What the task asks: Pull out of the data below the stretch of lines bounded by the one containing "485C177 497 174" and the one containing "557C241 579 236", both bounds included, unchanged.

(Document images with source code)
:::::

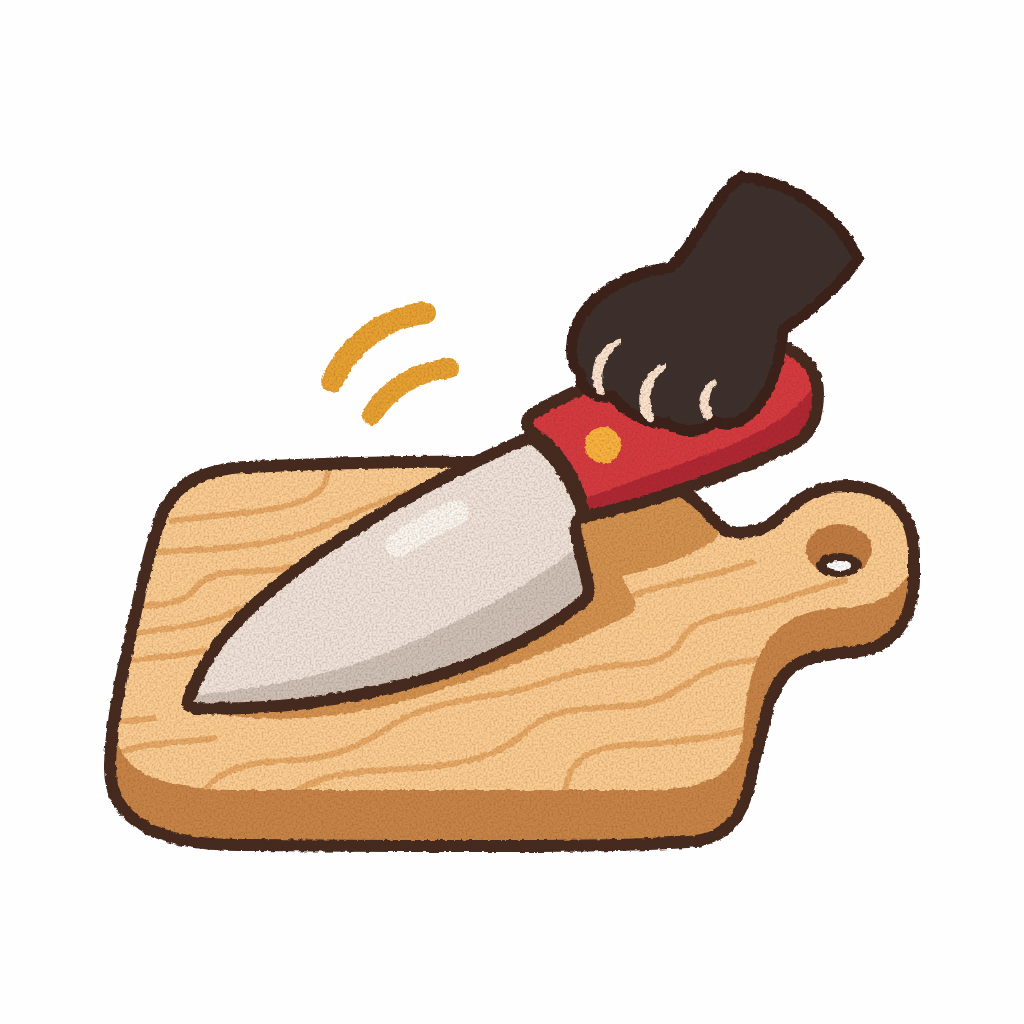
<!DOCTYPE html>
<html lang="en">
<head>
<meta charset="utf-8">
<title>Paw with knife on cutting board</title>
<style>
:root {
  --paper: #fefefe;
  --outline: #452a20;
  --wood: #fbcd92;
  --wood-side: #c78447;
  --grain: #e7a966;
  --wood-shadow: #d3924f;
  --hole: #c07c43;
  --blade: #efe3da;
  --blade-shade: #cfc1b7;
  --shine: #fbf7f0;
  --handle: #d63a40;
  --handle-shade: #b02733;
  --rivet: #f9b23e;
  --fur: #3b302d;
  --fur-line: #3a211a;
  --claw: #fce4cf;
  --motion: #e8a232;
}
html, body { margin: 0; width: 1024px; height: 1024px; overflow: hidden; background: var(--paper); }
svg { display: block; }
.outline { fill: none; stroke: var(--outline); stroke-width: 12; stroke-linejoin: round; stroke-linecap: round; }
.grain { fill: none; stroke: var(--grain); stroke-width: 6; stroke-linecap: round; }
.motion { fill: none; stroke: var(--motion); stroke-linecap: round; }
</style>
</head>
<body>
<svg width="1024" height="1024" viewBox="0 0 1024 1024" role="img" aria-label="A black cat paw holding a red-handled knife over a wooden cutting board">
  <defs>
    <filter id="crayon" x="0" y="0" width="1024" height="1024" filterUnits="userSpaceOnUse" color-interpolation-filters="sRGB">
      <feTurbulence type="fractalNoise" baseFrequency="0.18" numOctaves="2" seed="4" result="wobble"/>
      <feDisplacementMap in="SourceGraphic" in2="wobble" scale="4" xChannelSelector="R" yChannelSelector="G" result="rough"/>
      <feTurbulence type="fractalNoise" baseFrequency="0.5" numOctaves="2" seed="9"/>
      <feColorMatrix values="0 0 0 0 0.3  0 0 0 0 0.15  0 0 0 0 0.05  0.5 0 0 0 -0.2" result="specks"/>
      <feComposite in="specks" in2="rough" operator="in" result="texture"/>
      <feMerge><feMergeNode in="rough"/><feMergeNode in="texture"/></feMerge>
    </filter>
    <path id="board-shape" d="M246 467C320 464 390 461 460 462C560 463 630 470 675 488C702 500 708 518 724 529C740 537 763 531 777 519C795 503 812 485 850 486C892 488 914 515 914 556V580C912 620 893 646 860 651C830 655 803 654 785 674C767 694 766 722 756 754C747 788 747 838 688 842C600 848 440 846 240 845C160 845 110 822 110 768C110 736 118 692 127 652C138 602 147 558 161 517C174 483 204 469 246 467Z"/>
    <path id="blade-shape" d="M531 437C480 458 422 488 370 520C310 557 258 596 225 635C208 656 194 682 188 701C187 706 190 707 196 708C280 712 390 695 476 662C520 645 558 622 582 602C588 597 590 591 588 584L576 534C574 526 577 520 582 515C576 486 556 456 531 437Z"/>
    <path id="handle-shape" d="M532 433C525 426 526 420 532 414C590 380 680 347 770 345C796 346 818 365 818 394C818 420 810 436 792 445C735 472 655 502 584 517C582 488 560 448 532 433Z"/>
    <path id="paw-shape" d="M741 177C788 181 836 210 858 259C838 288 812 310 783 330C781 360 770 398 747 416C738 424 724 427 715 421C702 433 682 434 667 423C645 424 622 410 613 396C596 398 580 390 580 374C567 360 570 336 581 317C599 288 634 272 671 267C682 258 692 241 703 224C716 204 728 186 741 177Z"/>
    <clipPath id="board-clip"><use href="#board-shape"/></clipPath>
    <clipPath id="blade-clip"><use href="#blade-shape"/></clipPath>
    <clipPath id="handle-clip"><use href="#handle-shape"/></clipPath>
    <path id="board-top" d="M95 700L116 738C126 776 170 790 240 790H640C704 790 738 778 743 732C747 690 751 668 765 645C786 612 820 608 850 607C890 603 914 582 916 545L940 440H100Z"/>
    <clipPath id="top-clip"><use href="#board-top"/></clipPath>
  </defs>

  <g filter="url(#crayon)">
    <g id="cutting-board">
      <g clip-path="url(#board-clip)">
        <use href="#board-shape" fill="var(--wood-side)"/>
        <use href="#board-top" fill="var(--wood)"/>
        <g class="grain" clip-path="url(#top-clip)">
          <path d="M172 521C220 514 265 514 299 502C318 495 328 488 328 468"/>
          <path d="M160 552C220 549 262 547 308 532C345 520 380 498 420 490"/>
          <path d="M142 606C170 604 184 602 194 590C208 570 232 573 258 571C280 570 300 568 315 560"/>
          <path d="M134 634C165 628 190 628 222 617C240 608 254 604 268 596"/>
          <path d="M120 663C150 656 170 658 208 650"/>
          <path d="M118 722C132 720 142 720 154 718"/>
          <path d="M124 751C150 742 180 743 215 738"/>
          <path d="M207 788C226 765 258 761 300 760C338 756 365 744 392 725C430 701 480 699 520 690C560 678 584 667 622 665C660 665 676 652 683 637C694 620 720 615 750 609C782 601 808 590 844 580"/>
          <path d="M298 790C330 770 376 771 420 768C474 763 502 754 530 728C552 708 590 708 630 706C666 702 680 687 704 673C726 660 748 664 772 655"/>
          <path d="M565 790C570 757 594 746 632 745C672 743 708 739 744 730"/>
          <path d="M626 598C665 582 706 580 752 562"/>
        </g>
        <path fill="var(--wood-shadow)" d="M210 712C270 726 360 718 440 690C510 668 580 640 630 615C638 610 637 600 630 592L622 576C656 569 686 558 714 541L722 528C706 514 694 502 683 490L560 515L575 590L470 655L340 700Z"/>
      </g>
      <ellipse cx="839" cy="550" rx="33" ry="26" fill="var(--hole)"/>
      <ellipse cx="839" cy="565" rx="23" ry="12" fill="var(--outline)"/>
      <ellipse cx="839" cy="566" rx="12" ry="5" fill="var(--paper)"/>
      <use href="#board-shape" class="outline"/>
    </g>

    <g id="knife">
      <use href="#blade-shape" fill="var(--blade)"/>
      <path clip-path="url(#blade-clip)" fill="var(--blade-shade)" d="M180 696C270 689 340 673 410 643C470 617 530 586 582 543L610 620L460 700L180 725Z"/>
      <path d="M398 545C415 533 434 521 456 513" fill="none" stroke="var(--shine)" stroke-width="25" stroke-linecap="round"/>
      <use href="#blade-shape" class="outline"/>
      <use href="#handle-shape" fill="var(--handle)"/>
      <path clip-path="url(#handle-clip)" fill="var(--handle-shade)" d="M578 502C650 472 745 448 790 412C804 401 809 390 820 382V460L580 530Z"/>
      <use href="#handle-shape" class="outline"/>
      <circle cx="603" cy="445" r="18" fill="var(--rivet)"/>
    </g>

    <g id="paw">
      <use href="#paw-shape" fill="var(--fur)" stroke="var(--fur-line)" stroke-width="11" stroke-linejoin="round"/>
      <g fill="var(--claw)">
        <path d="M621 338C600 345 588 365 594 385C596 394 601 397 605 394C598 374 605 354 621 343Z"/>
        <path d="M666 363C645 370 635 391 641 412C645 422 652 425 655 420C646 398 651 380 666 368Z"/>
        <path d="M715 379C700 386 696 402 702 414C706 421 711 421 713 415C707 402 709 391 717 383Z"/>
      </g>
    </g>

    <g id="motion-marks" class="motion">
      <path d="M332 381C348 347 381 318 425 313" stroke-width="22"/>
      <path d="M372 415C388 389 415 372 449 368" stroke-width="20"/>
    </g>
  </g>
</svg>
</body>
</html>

:::::

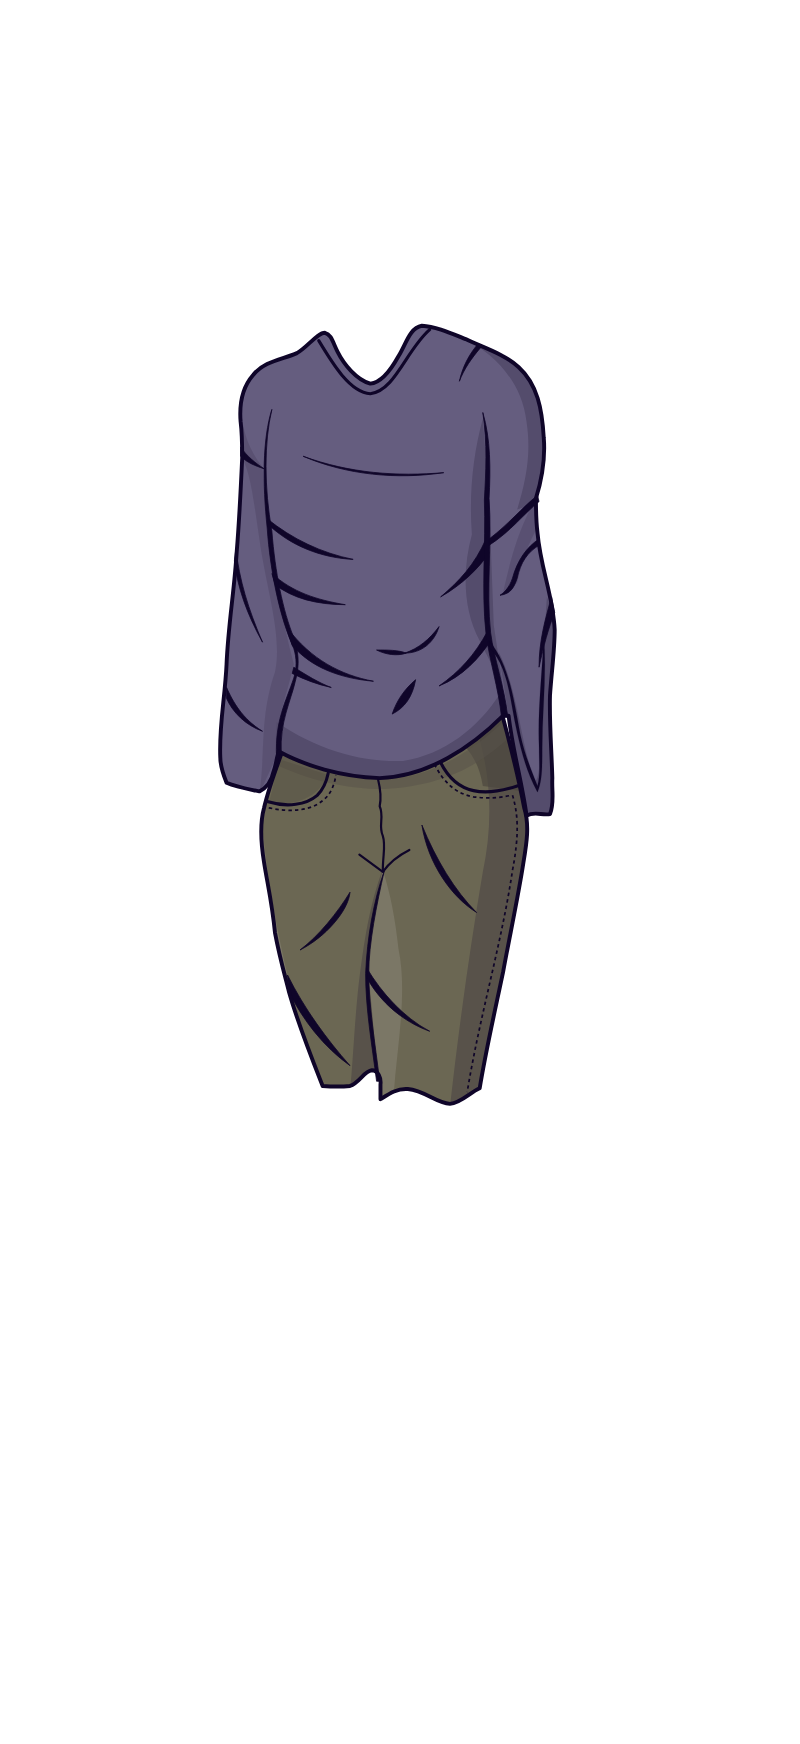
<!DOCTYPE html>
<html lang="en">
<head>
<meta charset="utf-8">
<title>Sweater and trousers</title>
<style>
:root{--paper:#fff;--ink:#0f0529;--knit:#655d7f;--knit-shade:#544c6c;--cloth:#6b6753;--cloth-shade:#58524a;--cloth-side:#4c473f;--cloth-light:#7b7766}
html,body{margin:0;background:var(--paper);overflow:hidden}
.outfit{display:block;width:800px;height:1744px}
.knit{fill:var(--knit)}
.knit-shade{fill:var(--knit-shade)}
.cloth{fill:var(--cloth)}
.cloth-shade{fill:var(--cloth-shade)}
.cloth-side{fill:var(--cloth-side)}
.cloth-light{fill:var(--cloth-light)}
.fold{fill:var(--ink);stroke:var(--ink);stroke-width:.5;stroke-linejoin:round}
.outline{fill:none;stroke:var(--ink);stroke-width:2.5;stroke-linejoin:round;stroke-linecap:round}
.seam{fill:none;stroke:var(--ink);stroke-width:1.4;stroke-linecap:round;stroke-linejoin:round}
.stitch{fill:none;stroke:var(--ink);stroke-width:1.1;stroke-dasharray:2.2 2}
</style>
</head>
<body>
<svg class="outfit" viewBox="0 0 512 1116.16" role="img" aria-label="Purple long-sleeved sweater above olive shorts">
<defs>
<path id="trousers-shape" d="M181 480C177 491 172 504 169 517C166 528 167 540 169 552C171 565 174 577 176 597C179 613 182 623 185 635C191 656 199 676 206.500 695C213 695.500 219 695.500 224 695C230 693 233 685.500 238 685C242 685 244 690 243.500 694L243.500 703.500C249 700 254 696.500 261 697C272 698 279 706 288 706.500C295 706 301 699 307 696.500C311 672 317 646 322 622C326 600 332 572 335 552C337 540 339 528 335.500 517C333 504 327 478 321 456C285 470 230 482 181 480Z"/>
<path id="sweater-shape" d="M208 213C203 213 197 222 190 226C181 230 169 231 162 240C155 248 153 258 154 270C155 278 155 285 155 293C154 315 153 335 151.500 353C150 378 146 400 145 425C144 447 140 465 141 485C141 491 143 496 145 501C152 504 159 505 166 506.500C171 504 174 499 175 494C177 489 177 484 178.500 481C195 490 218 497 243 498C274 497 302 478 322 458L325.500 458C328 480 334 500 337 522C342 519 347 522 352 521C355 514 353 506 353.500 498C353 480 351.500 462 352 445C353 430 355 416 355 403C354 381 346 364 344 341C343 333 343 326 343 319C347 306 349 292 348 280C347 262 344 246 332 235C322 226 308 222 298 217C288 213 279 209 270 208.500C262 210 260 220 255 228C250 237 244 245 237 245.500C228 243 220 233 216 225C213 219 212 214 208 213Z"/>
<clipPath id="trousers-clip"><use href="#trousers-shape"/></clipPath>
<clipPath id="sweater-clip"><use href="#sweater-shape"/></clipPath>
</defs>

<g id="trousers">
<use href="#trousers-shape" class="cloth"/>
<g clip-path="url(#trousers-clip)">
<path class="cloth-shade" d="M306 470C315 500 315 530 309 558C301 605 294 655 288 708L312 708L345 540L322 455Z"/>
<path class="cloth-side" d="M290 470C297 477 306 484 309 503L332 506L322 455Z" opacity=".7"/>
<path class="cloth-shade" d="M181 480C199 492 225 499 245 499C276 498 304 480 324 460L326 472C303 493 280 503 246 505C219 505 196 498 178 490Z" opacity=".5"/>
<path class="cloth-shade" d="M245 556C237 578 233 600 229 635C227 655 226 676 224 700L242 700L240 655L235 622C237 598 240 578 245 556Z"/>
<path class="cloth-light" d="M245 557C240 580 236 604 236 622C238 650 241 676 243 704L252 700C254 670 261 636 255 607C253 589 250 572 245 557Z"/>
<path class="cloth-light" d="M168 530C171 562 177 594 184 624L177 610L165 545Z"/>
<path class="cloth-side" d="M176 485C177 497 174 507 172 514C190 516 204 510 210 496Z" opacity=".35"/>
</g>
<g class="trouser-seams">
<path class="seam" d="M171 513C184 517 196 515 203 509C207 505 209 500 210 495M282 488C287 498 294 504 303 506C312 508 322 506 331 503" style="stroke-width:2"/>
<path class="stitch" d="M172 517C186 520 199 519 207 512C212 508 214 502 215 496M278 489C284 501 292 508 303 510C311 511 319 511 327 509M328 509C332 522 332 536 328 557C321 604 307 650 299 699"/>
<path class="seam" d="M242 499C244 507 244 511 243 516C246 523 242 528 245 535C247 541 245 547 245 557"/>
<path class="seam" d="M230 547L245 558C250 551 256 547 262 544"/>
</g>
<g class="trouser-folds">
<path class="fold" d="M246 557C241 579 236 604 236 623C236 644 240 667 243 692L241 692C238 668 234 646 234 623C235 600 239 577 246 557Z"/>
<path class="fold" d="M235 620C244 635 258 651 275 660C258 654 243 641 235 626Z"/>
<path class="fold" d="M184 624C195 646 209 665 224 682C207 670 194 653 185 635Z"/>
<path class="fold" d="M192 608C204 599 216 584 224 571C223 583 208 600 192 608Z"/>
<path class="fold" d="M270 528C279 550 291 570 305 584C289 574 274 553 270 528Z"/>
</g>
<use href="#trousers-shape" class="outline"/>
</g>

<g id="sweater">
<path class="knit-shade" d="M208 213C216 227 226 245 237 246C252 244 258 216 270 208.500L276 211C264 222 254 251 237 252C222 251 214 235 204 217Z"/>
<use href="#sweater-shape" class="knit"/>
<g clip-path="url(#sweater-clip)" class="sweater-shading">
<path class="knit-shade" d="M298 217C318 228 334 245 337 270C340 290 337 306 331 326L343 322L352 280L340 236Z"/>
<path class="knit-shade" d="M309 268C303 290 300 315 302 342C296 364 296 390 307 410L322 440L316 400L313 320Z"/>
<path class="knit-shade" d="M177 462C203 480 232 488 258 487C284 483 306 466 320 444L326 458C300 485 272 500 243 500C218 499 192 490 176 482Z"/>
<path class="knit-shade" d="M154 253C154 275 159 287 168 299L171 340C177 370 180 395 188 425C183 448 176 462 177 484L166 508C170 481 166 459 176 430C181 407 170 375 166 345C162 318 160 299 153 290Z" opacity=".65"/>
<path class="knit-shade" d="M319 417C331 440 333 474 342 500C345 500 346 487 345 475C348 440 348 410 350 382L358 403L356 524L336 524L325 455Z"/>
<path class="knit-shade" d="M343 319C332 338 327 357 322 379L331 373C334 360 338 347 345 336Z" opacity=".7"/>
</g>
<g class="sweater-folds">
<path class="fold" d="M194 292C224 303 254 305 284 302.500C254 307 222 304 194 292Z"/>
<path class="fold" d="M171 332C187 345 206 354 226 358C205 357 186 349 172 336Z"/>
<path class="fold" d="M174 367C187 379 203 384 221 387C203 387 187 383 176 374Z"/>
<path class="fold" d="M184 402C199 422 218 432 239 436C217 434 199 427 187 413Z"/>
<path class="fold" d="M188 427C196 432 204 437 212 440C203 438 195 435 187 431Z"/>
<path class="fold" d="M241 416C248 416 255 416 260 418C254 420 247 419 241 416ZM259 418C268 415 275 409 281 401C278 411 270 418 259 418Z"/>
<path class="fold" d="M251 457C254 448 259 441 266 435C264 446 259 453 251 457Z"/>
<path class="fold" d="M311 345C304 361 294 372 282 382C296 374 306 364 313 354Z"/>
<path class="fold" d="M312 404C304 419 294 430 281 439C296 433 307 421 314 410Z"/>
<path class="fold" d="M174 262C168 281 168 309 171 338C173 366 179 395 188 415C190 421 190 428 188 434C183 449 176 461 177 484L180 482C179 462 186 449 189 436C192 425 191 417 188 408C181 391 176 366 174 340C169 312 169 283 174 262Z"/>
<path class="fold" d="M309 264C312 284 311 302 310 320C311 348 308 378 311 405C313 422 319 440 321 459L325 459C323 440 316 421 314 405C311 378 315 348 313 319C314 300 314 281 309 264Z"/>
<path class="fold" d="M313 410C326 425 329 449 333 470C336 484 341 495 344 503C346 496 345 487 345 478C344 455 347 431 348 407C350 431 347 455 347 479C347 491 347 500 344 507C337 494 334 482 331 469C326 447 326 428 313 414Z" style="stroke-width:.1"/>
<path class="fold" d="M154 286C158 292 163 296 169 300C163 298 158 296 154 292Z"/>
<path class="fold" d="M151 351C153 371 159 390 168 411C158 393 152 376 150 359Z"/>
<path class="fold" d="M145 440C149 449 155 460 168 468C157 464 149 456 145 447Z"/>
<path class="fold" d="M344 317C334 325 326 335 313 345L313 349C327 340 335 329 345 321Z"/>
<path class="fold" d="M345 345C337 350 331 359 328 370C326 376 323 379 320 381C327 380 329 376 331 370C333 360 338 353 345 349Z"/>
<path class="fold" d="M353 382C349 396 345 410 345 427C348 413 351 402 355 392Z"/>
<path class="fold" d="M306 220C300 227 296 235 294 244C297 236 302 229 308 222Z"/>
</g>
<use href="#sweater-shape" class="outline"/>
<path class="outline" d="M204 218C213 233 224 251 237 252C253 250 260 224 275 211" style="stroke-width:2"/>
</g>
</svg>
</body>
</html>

:::::

Response to this exercise:
<path class="cloth-side" d="M176 485C177 497 174 507 172 514C190 516 204 510 210 496Z" opacity=".35"/>
</g>
<g class="trouser-seams">
<path class="seam" d="M171 513C184 517 196 515 203 509C207 505 209 500 210 495M282 488C287 498 294 504 303 506C312 508 322 506 331 503" style="stroke-width:2"/>
<path class="stitch" d="M172 517C186 520 199 519 207 512C212 508 214 502 215 496M278 489C284 501 292 508 303 510C311 511 319 511 327 509M328 509C332 522 332 536 328 557C321 604 307 650 299 699"/>
<path class="seam" d="M242 499C244 507 244 511 243 516C246 523 242 528 245 535C247 541 245 547 245 557"/>
<path class="seam" d="M230 547L245 558C250 551 256 547 262 544"/>
</g>
<g class="trouser-folds">
<path class="fold" d="M246 557C241 579 236 604 236 623C236 644 240 667 243 692L241 692C238 668 234 646 234 623C235 600 239 577 246 557Z"/>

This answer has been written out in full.